▶ [What needs to be done] Using the entries below, show all lines with the string "robot".

Document images with source code

● ● ● ●

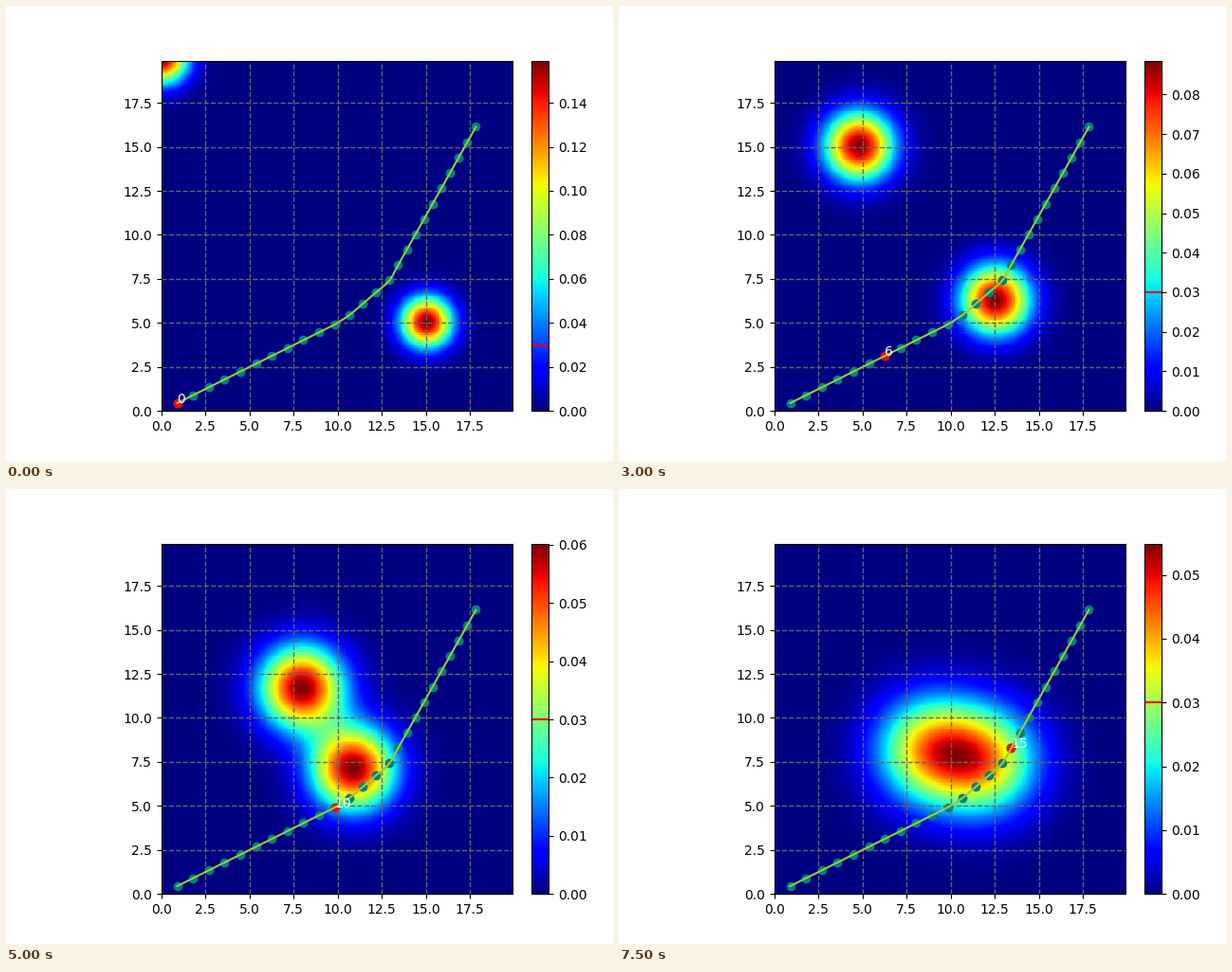
A matplotlib script for the animation above (8 s loop, 640 by 480 pixels).

```python
import numpy as np
import matplotlib.pyplot as plt
from matplotlib.animation import FuncAnimation

W, H, DPI = 640, 480, 100
FRAMES, INTERVAL = 16, 500
STEPS = 24          # steps for an obstacle's full crossing
GROWTH = 1.05       # spread of the position estimate per step
THRESHOLD = 0.03

axis = np.arange(200) * 0.1
gx, gy = np.meshgrid(axis, axis)

# (start, end) of each moving obstacle
OBSTACLES = [((0, 20), (19, 0)), ((15, 5), (5, 10))]


def density(i):
    var = GROWTH ** (2 * i)
    total = np.zeros_like(gx)
    for start, end in OBSTACLES:
        cx, cy = np.array(start) + (np.array(end) - start) * i / STEPS
        d2 = (gx - cx) ** 2 + (gy - cy) ** 2
        total += np.exp(-d2 / (2 * var)) / (2 * np.pi * var)
    return total[:-1, :-1]


def waypoints():
    first = np.arange(1, 12)[:, None] * np.array([2, 1]) / np.sqrt(5)
    bend = [(10.68, 5.46), (11.43, 6.09), (12.19, 6.75), (12.94, 7.42)]
    last = np.array([13.43, 8.28]) + np.arange(10)[:, None] * [0.491, 0.873]
    return np.vstack([first, bend, last])


def smooth(pts, n=10):
    """Catmull-Rom curve through the points."""
    p = np.vstack([2 * pts[0] - pts[1], pts, 2 * pts[-1] - pts[-2]])
    t = np.linspace(0, 1, n, endpoint=False)[:, None]
    parts = []
    for a, b, c, d in zip(p, p[1:], p[2:], p[3:]):
        parts.append(b + 0.5 * t * (c - a + t * (2 * a - 5 * b + 4 * c - d
                                    + t * (3 * (b - c) + d - a))))
    return np.vstack(parts + [pts[-1:]])


fig = plt.figure(figsize=(W / DPI, H / DPI), dpi=DPI)
side, bar, gap = 0.77 * H, 0.77 * H / 20, 20
left = 0.575 * W - (side + gap + bar) / 2
ax = fig.add_axes([left / W, 0.11, side / W, 0.77])
cax = fig.add_axes([(left + side + gap) / W, 0.11, bar / W, 0.77])

mesh = ax.pcolormesh(axis, axis, density(0), cmap="jet", shading="flat")
ax.set(xlim=(0, axis[-1]), ylim=(0, axis[-1]))
ax.grid(color="#666666", linestyle="--", linewidth=1)
fig.colorbar(mesh, cax=cax)
cax.axhline(THRESHOLD, color="r")

route = waypoints()
ax.scatter(*route.T, color="teal")
ax.plot(*smooth(route).T, color="yellowgreen")
robot = ax.scatter(*route[:1].T, color="red")
label = ax.text(*route[0], "0", color="white")


def update(i):
    z = density(i)
    mesh.set_array(z)
    mesh.set_clim(z.min(), z.max())
    robot.set_offsets(route[i:i + 1])
    label.set_position(route[i])
    label.set_text(str(i))
    return mesh, robot, label


anim = FuncAnimation(fig, update, frames=FRAMES, interval=INTERVAL,
                     init_func=lambda: update(0), repeat=True, repeat_delay=0)
plt.show()
```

● ● ● ●

▶ [Final answer]
robot = ax.scatter(*route[:1].T, color="red")
    robot.set_offsets(route[i:i + 1])
    return mesh, robot, label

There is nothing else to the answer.